This is something that Android both suffers from, as well as doesn’t have to worry about. If you were to look at a Galaxy Nexus right now, running stock Android, or a Nexus 4, you’d be able to see how Google has made significant upgrades to the notification shade. It’s streamlined, and there are hidden options based on the information displayed therein. With expandable controls in Android 4.2 Jelly Bean, your notification shade is a suite of features, all hidden behind a thin veil.
With Android, people want to be able to have access to settings as easily as possible. When I use Android, I’m guilty of the same thing. I usually put a power widget on one screen or another, and ever since those options have become a bit more prevalent in the notification shade, I’ve used them from time to time. But to be honest, after using a few of the most recently released Samsung-based devices, I couldn’t want to stay further away from the notification shade.
It’s become a mess. Even on a device like the Galaxy Note II, with a huge 5.5-inch display, the notification shade has so many options in there that it can be hard to look at. As you can see from the image right above, the notification shade has so much going on. Yes, there’s some nice music controls in there, but above and below that is insanity.

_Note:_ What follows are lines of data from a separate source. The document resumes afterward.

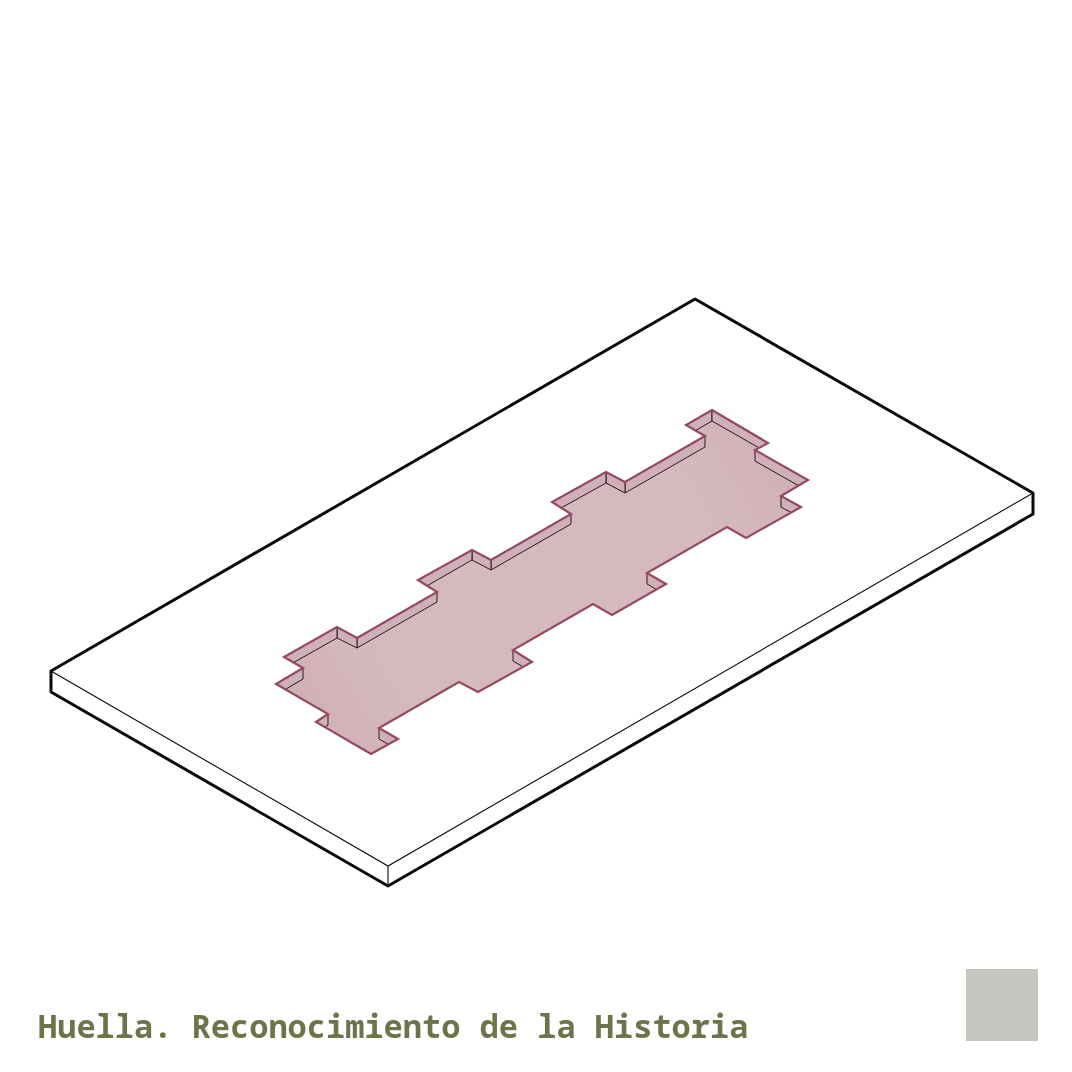
<!DOCTYPE html>
<html lang="es">
<head>
<meta charset="utf-8">
<title>Huella. Reconocimiento de la Historia</title>
<style>
:root {
  --paper: #ffffff;
  --ink: #0a0a0a;
  --floor: #d6b9bf;
  --floor-shade: #cfb0b7;
  --wall: #d0b0b8;
  --rim: #964a60;
  --caption: #6b7549;
  --placeholder: #c4c6bf;
}
* { margin: 0; padding: 0; box-sizing: border-box; }
html, body { width: 1072px; height: 1072px; overflow: hidden; background: var(--paper); }
.board { position: relative; width: 1072px; height: 1072px; overflow: hidden; background: var(--paper); }
.diagram { position: absolute; inset: 0; display: block; }
.slab-outline { fill: var(--paper); stroke: var(--ink); stroke-width: 3; stroke-linejoin: round; }
.slab-edge { fill: none; stroke: var(--ink); stroke-width: 1.1; }
.footprint-rim { fill: none; stroke: var(--rim); stroke-width: 2.2; stroke-linejoin: miter; }
.walls { fill: var(--wall); stroke: #2b1a1f; stroke-width: 1; stroke-linejoin: round; }
.footer {
  position: absolute; left: 38px; right: 34px; top: 946px; height: 95px;
  display: flex; justify-content: space-between; align-items: flex-end;
}
.caption {
  align-self: flex-start; margin-top: 64px;
  font: 600 32px/32px "Noto Sans Mono", "DejaVu Sans Mono", monospace;
  color: var(--caption); white-space: nowrap;
}
.corner-square { flex: none; width: 72px; height: 72px; background: var(--placeholder); }
</style>
</head>
<body>
<main class="board">
  <svg class="diagram" width="1072" height="1072" viewBox="0 0 1072 1072" role="img" aria-label="Axonometría de una losa con la huella hundida de un edificio">
    <defs>
      <polygon id="footprint" points="712,410 768,443 755,450 808,480 781,496 801,507 746,538 727,527 647,573 666,584 612,615 593,604 513,650 532,662 478,692 459,682 379,728 398,739 371,754 316,722 328,714 276,684 303,668 284,657 337,627 357,638 437,592 418,580 472,550 491,560 571,514 552,502 606,472 625,482 705,436 686,425"/>
      <clipPath id="footprint-clip"><use href="#footprint"/></clipPath>
      <linearGradient id="floor-tone" gradientUnits="userSpaceOnUse" x1="300" y1="720" x2="780" y2="440">
        <stop offset="0" stop-color="var(--floor-shade)"/>
        <stop offset=".2" stop-color="var(--floor)"/>
        <stop offset=".8" stop-color="var(--floor)"/>
        <stop offset="1" stop-color="var(--floor-shade)"/>
      </linearGradient>
    </defs>

    <g id="slab">
      <polygon class="slab-outline" points="695,299 1033,493 1033,514 388,886 51,692 51,671"/>
      <path class="slab-edge" d="M51 671 388 866 1033 493M388 866V886"/>
    </g>

    <g id="sunken-footprint">
      <use href="#footprint" fill="url(#floor-tone)"/>
      <g class="walls" clip-path="url(#footprint-clip)">
        <polygon points="686,425 712,410 712,421 686,436"/>
        <polygon points="712,410 768,443 768,453 712,421"/>
        <polygon points="625,482 705,436 705,447 625,493"/>
        <polygon points="606,472 625,482 625,493 606,483"/>
        <polygon points="552,502 606,472 606,483 552,513"/>
        <polygon points="491,560 571,514 571,524 491,570"/>
        <polygon points="472,550 491,560 491,570 472,560"/>
        <polygon points="418,580 472,550 472,560 418,591"/>
        <polygon points="357,638 437,592 437,602 357,648"/>
        <polygon points="337,627 357,638 357,648 337,638"/>
        <polygon points="284,657 337,627 337,638 284,668"/>
        <polygon points="276,684 303,668 303,679 276,695"/>
        <polygon points="316,722 328,714 328,725 316,732"/>
        <polygon points="755,450 808,480 808,491 755,461"/>
        <polygon points="781,496 801,507 801,518 781,507"/>
        <polygon points="647,573 666,584 666,595 647,584"/>
        <polygon points="513,650 532,662 532,672 513,661"/>
        <polygon points="379,728 398,739 398,750 379,739"/>
      </g>
      <use href="#footprint" class="footprint-rim"/>
    </g>
  </svg>

  <footer class="footer">
    <h1 class="caption">Huella. Reconocimiento de la Historia</h1>
    <span class="corner-square" aria-hidden="true"></span>
  </footer>
</main>
</body>
</html>
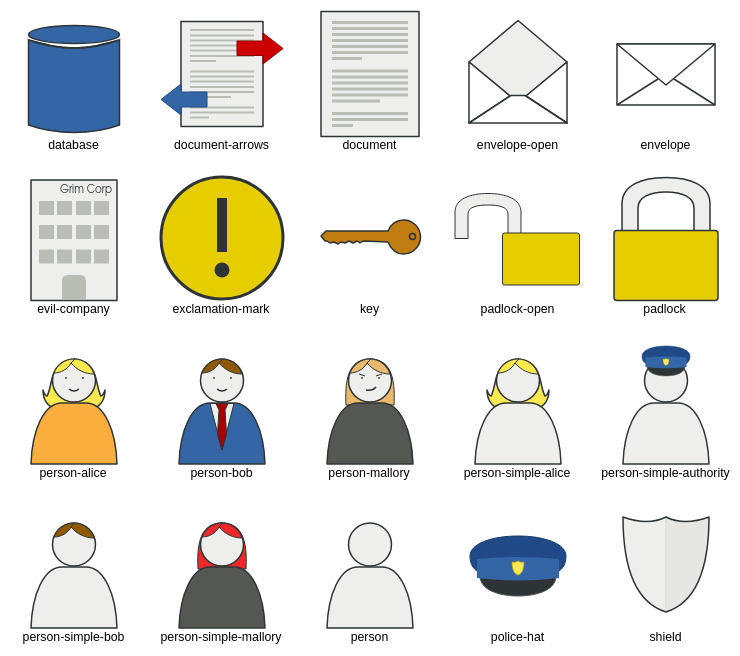
<!DOCTYPE html>
<html lang="en">
<head>
<meta charset="utf-8">
<title>Security icon set</title>
<style>
:root {
  --ink: #2e3436;
  --pale: #eeeeec;
  --grey: #babdb6;
  --slate: #555753;
  --blue: #3465a4;
  --navy: #204a87;
  --red: #cc0000;
  --tie: #a40000;
  --scarlet: #ef2929;
  --yellow: #e5cd00;
  --blonde: #fce94f;
  --orange: #fcaf3e;
  --tan: #e9b96e;
  --brown: #8f5902;
  --bronze: #c17d11;
}
html, body { margin: 0; background: #fff; overflow: hidden; }
svg { display: block; width: 740px; height: 656px; }
.outline { stroke: var(--ink); stroke-width: 1.5; stroke-linejoin: round; }
.thin { stroke: var(--ink); stroke-width: 1; stroke-linejoin: round; }
.pale { fill: var(--pale); }
.white { fill: #fff; }
.grey { fill: var(--grey); }
.ink { fill: var(--ink); }
.slate { fill: var(--slate); }
.blue { fill: var(--blue); }
.navy { fill: var(--navy); }
.yellow { fill: var(--yellow); }
.blonde { fill: var(--blonde); }
.brown { fill: var(--brown); }
.none { fill: none; }
.text-lines { fill: none; stroke: var(--grey); }
.labels { font: 12.3px "Liberation Sans", Arial, sans-serif; text-anchor: middle; fill: #000; }
.sign { font: 11.2px "TeX Gyre Adventor", "Century Gothic", sans-serif; fill: var(--ink); }
</style>
</head>
<body>
<svg viewBox="0 0 740 656" xmlns="http://www.w3.org/2000/svg">
  <defs>
    <path id="body" d="M31 464C32 430 44 403 62 403H86C104 403 116 430 117 464Z"/>
    <circle id="head" cx="74" cy="380.500" r="21.500"/>
    <path id="fringe" d="M54 373C57 365 65 359 74 359C83 359 91 365 94 374C85 374 77 370 71 363C68 369 61 373 54 373Z"/>
    <path id="parting" d="M71 363L75 359"/>
    <path id="wavy-hair" d="M53 375C50 385 50 391 47 396C45 396 44 393 43 390C43 399 47 406 54 408H94C101 406 105 399 105 390C104 393 103 396 101 396C98 391 98 385 95 375Z"/>
    <path id="long-hair" d="M50 405C49 385 50 359 74 359C98 359 99 385 98 405Z"/>
    <g id="face">
      <circle class="ink" cx="66" cy="378" r=".9"/>
      <circle class="ink" cx="83" cy="378" r=".9"/>
    </g>
    <path id="smile" d="M69 389Q74 393 79 389"/>
    <g id="simple-person">
      <use href="#head" class="pale outline"/>
      <use href="#body" class="pale outline"/>
    </g>
    <g id="police-cap">
      <path class="ink" d="M480 576C480 590 499 596 518 596C537 596 556 590 556 576Z" stroke="#555753"/>
      <path class="navy" d="M470 556C470 544 491 536 518 536C545 536 566 544 566 556C566 565 562 569 559 571H477C474 569 470 565 470 556Z" stroke="#1b3c6b"/>
      <path class="blue" d="M477 559Q518 555 559 559V578Q518 583 477 578Z"/>
      <path class="blonde" d="M512 562Q515 563 518 561Q521 563 524 562C524 569 522 574 518 575C514 574 512 569 512 562Z" stroke="#c4a000" stroke-width=".6"/>
    </g>
    <g id="windows" class="grey">
      <rect x="39" y="201" width="15" height="14"/>
      <rect x="57" y="201" width="15" height="14"/>
      <rect x="76" y="201" width="15" height="14"/>
      <rect x="94" y="201" width="15" height="14"/>
    </g>
  </defs>

  <rect width="740" height="656" fill="#fff"/>

  <g id="database">
    <path class="blue outline" d="M28.500 38Q50 48 74 48T119.500 38V125Q98 132.500 74 132.500T28.500 125Z"/>
    <path d="M28 36V39Q48 45 74 45T120 39V36Z" fill="#fff"/>
    <path class="none outline" d="M28.500 40Q50 48 74 48T119.500 40"/>
    <ellipse class="blue outline" cx="74" cy="34.500" rx="45.500" ry="9"/>
  </g>

  <g id="document-arrows">
    <rect class="pale outline" x="181" y="21.500" width="82" height="105"/>
    <path class="text-lines" stroke-width="2.200" d="M190 30H254M190 35.500H254M190 40.500H254M190 45.500H254M190 50.500H254M190 56H254M190 61H216M190 71.500H254M190 76.500H254M190 81.500H254M190 87H254M190 92H254M190 97H231M190 107.500H254M190 112.500H254M190 117.500H209"/>
    <path d="M237 41H263V33L283 48.500L263 64V55.500H237Z" fill="var(--red)" stroke="#8c0000"/>
    <path class="blue" d="M207 92H181V84L161 99.500L181 115V107H207Z" stroke="#204a87"/>
  </g>

  <g id="document">
    <rect class="pale outline" x="321" y="11.500" width="98" height="125"/>
    <path class="text-lines" stroke-width="3" d="M332 22.500H408M332 28.500H408M332 34.500H408M332 40.500H408M332 46.500H408M332 52.500H408M332 58.500H362M332 71H408M332 77H408M332 83H408M332 89H408M332 95H408M332 101H380M332 113.500H408M332 119.500H408M332 125.500H353"/>
  </g>

  <g id="envelope-open" class="outline">
    <path class="pale" d="M469 62L518 20.500L567 62L526 96H510Z"/>
    <path class="white" d="M469 62L510 96L469 123Z"/>
    <path class="white" d="M567 62L526 96L567 123Z"/>
    <path class="white" d="M469 123L511 95.500H525L567 123Z"/>
  </g>

  <g id="envelope" class="outline">
    <rect class="white" x="617" y="44" width="98" height="61"/>
    <path class="none" d="M617 105L658 79M715 105L674 79"/>
    <path class="white" d="M617 44L666 85L715 44Z"/>
  </g>

  <g id="evil-company">
    <rect class="pale outline" x="31" y="180" width="86" height="120.500"/>
    <text class="sign" x="60" y="193" textLength="52" lengthAdjust="spacingAndGlyphs">Grim Corp</text>
    <use href="#windows"/>
    <use href="#windows" y="24"/>
    <use href="#windows" y="48.500"/>
    <path class="grey" d="M62 300V281Q62 275 68 275H80Q86 275 86 281V300Z"/>
  </g>

  <g id="exclamation-mark">
    <circle class="yellow" cx="222" cy="238" r="61" stroke="#2e3436" stroke-width="3"/>
    <rect class="ink" x="217" y="198" width="10" height="54"/>
    <circle class="ink" cx="222" cy="270" r="7.500"/>
  </g>

  <g id="key" class="outline">
    <path d="M321 236L326 231H388C391 224 396 220 403.500 220A17 17 0 0 1 403.500 254C396 254 391 249 388 242L363 241L360 243L357 241L353 243L349 241L345 243L341 242L338 244L334 242L330 243L327 241H325Z" fill="var(--bronze)"/>
    <circle class="none" cx="412.500" cy="236.500" r="3"/>
  </g>

  <g id="padlock-open" class="thin">
    <path class="pale" d="M455 238.500V212C455 199 470 193.500 488 193.500S521 199 521 212V234H508V214C508 207 499 205 488 205S468 207 468 214V238.500Z"/>
    <rect class="yellow" x="502.500" y="233" width="77" height="52" rx="2"/>
  </g>

  <g id="padlock" class="outline">
    <path class="pale" d="M622 234V204C622 185 642 177.500 666 177.500S710 185 710 204V234H694V208C694 197 682 192 666 192S638 197 638 208V234Z"/>
    <rect class="yellow" x="614" y="230.500" width="104" height="70" rx="3"/>
  </g>

  <g id="person-alice">
    <use href="#wavy-hair" class="blonde outline"/>
    <use href="#head" class="pale outline"/>
    <use href="#fringe" class="blonde thin"/>
    <use href="#parting" class="thin"/>
    <use href="#face"/>
    <use href="#smile" class="none outline"/>
    <use href="#body" class="outline" fill="var(--orange)"/>
  </g>

  <g id="person-bob" transform="translate(148)">
    <use href="#head" class="pale outline"/>
    <use href="#fringe" class="brown thin"/>
    <use href="#parting" class="thin"/>
    <use href="#face"/>
    <use href="#smile" class="none outline"/>
    <use href="#body" class="blue outline"/>
    <path class="pale thin" d="M62 403.500H86L74 450Z"/>
    <path class="thin" d="M68 403.500H80L77 410L78.500 434L74 450L69.500 434L71 410Z" fill="var(--tie)"/>
  </g>

  <g id="person-mallory" transform="translate(296)">
    <use href="#long-hair" class="thin" fill="var(--tan)"/>
    <use href="#head" class="pale outline"/>
    <use href="#fringe" class="thin" fill="var(--tan)"/>
    <use href="#parting" class="thin"/>
    <use href="#face"/>
    <path class="none thin" d="M63 374L69 376M80 376L86 374"/>
    <path class="none outline" d="M70 390Q77 391 80 387"/>
    <use href="#body" class="slate outline"/>
  </g>

  <g id="person-simple-alice" transform="translate(444)">
    <use href="#wavy-hair" class="blonde outline"/>
    <use href="#simple-person"/>
    <use href="#fringe" class="blonde thin"/>
    <use href="#parting" class="thin"/>
  </g>

  <g id="person-simple-authority">
    <use href="#simple-person" x="592"/>
    <use href="#police-cap" transform="translate(407 78) scale(.5)"/>
  </g>

  <g id="person-simple-bob" transform="translate(0 164)">
    <use href="#simple-person"/>
    <use href="#fringe" class="brown thin"/>
    <use href="#parting" class="thin"/>
  </g>

  <g id="person-simple-mallory" transform="translate(148 164)">
    <use href="#long-hair" class="thin" fill="var(--scarlet)"/>
    <use href="#head" class="pale outline"/>
    <use href="#fringe" class="thin" fill="var(--scarlet)"/>
    <use href="#parting" class="thin"/>
    <use href="#body" class="slate outline"/>
  </g>

  <use id="person" href="#simple-person" x="296" y="164"/>
  <use id="police-hat" href="#police-cap"/>

  <g id="shield">
    <path class="pale" d="M623 517Q648 526 666 517Q684 526 709 517C709 566 698 602 666 612C634 602 623 566 623 517Z"/>
    <path d="M666 517Q684 526 709 517C709 566 698 602 666 612Z" fill="#e6e6e3"/>
    <path d="M666 517V612" stroke="#d3d7cf"/>
    <path class="none outline" d="M623 517Q648 526 666 517Q684 526 709 517C709 566 698 602 666 612C634 602 623 566 623 517Z"/>
  </g>

  <g class="labels">
    <text x="73.500" y="149">database</text>
    <text x="221.500" y="149">document-arrows</text>
    <text x="369.500" y="149">document</text>
    <text x="517.500" y="149">envelope-open</text>
    <text x="665.500" y="149">envelope</text>
    <text x="73.500" y="313">evil-company</text>
    <text x="221" y="313">exclamation-mark</text>
    <text x="369.500" y="313">key</text>
    <text x="517.500" y="313">padlock-open</text>
    <text x="664.500" y="313">padlock</text>
    <text x="73" y="477">person-alice</text>
    <text x="221.500" y="477">person-bob</text>
    <text x="369" y="477">person-mallory</text>
    <text x="517" y="477">person-simple-alice</text>
    <text x="665.500" y="477">person-simple-authority</text>
    <text x="73.500" y="641">person-simple-bob</text>
    <text x="221" y="641">person-simple-mallory</text>
    <text x="369.500" y="641">person</text>
    <text x="517.500" y="641">police-hat</text>
    <text x="665.500" y="641">shield</text>
  </g>
</svg>
</body>
</html>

You’ve got the quick settings options at the very top, along with the date and time above that. Then a brightness setting, and then an entire row of icons that are suggested to you because you’re listening to music through headphones. Below the music box, you’ve got an on-going notification that you’re connected to WiFi, and the network name. As I said, there’s so much going on.
If we look at the notification shade for, say, iOS, there’s a pretty clear difference. Yes, Apple’s notification shade isn’t wholly original, but at least it’s clean. Keeping each notification grouped, the weather up at the top (if that’s how you like it), and no huge quick settings options. (Yet. Who knows what will happen with iOS 7, right?)
I know that having the quick settings options in the notification shade are really handy, especially if you just want to turn down the brightness on your phone, but I wish there was a way to get that done without cluttering up the shade itself. In the case of the Samsung-based notification shade above, I think we could probably get rid of that persistent WiFi network notification. And, while it’s a cool idea, I think getting rid of that row of “other apps” could be a huge benefit, too.
Which phone do you use, and does it use a notification shade? If it does, do you think it’s a mess, with too many options? Or is it just right? Let me know!